### Task inputs
=======

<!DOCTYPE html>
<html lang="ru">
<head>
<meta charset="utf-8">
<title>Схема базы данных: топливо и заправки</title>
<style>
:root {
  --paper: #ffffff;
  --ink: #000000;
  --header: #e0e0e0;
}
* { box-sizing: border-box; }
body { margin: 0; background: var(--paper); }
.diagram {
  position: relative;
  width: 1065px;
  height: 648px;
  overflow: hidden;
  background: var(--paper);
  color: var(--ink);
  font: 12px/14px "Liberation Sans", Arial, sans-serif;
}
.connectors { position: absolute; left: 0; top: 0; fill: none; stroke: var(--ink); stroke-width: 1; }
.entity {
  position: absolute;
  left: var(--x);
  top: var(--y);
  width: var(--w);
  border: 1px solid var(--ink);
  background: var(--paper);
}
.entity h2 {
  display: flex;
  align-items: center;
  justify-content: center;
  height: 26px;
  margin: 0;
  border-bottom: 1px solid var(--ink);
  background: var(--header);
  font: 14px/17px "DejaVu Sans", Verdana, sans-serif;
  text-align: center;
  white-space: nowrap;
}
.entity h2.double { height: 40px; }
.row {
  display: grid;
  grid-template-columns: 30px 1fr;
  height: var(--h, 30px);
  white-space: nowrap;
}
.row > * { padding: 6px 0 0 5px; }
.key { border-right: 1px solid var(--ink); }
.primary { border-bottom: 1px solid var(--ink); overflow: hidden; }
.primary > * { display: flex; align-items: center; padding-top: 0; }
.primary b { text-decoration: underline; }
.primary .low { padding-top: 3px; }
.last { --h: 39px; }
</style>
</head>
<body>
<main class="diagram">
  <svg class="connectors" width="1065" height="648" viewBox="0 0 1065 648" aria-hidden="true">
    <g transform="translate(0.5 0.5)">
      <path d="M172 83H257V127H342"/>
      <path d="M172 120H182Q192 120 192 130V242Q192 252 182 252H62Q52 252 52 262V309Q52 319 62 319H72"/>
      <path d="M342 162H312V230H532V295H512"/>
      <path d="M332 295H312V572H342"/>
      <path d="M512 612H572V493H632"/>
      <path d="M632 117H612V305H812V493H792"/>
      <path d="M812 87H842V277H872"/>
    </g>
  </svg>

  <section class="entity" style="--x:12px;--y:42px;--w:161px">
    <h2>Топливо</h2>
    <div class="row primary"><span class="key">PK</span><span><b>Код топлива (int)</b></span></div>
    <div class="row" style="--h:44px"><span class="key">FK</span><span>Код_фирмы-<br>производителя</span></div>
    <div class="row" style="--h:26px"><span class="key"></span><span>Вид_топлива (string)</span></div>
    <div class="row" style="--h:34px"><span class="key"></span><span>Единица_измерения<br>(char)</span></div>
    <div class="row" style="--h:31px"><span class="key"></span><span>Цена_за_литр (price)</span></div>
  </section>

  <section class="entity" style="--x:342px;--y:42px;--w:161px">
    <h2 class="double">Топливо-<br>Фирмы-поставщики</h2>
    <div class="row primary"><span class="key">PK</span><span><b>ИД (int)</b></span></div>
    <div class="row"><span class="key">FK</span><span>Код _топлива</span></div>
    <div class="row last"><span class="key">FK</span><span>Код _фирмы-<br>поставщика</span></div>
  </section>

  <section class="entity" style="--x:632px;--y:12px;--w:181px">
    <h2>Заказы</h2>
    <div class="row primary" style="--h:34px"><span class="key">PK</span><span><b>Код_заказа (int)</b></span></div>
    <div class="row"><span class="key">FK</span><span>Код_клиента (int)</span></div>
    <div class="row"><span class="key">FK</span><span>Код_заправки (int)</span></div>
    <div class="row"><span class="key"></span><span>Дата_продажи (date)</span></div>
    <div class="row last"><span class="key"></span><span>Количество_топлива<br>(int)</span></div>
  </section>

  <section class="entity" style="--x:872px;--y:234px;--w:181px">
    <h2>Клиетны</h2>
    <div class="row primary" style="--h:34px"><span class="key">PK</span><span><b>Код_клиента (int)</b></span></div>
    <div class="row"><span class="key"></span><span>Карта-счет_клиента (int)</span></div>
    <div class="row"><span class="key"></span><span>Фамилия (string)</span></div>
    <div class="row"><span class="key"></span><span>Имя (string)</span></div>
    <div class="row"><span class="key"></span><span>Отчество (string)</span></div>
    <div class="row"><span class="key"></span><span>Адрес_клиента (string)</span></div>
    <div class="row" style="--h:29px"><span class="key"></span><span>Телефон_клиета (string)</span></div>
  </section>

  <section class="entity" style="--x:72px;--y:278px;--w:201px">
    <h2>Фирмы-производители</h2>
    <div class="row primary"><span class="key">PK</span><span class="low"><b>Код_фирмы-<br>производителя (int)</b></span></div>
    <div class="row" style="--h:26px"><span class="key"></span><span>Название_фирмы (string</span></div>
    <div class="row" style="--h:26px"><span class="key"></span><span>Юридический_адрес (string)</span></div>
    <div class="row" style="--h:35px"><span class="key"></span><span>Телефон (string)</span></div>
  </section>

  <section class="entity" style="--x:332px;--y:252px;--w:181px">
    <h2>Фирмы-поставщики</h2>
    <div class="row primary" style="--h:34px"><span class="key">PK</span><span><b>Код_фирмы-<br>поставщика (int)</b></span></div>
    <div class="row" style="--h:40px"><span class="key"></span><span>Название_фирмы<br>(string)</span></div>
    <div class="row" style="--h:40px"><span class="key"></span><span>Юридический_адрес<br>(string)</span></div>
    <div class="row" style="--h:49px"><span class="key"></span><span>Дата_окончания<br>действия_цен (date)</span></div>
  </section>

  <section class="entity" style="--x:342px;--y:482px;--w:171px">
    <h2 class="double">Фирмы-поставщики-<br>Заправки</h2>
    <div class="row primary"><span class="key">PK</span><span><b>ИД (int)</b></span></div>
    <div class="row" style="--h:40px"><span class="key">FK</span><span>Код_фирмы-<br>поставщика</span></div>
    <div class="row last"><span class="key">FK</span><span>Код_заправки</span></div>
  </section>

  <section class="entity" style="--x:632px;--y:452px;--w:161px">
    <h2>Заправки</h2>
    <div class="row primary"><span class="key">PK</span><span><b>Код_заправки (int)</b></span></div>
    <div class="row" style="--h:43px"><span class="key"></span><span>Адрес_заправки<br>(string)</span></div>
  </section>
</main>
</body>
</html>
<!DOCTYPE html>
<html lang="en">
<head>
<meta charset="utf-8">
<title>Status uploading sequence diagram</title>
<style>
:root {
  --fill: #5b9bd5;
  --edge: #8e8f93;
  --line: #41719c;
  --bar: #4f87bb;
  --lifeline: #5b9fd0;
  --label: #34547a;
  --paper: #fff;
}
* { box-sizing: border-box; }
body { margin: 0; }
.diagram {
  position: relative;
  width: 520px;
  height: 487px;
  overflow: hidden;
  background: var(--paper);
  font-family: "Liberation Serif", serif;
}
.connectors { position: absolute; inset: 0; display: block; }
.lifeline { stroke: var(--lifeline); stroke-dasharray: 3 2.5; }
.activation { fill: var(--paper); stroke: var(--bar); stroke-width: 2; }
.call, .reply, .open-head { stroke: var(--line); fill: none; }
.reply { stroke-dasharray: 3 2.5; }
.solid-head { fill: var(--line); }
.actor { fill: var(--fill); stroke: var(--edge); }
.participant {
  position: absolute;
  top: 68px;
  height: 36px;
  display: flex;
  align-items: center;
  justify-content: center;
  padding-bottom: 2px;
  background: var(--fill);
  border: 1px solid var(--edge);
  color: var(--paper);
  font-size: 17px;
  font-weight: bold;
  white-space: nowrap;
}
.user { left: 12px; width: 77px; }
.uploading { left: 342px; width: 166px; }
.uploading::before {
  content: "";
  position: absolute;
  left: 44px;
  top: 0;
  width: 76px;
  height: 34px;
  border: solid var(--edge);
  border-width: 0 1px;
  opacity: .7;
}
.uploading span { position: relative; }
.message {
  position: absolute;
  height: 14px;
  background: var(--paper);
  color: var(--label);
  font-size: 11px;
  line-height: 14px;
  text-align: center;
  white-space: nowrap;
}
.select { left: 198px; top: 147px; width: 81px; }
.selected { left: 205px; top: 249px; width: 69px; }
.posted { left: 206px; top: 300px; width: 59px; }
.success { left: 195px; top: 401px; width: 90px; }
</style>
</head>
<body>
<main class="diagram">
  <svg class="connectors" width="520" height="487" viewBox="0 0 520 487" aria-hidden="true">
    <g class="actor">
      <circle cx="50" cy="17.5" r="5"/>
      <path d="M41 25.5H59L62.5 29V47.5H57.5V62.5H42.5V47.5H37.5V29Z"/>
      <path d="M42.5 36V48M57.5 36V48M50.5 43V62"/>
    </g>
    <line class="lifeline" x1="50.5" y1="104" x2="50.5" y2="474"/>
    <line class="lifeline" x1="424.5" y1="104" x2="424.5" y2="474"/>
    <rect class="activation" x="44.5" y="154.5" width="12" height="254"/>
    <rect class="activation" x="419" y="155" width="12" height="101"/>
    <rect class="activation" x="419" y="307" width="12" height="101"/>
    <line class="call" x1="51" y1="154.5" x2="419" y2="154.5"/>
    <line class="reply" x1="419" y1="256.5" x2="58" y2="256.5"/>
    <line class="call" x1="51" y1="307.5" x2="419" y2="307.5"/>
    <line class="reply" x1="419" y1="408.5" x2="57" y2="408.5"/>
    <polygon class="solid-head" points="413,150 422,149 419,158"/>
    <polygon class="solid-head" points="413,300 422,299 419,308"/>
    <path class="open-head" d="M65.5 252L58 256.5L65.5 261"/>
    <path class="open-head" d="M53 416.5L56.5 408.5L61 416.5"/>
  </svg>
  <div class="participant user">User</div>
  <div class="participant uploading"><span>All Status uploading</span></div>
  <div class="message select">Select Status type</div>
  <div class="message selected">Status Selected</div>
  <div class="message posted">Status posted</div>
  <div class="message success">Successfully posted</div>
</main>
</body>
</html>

=======

### Exercise prompt
Your answer should be one number, the count of lines in the records that contain the string "call".

### Exercise result
3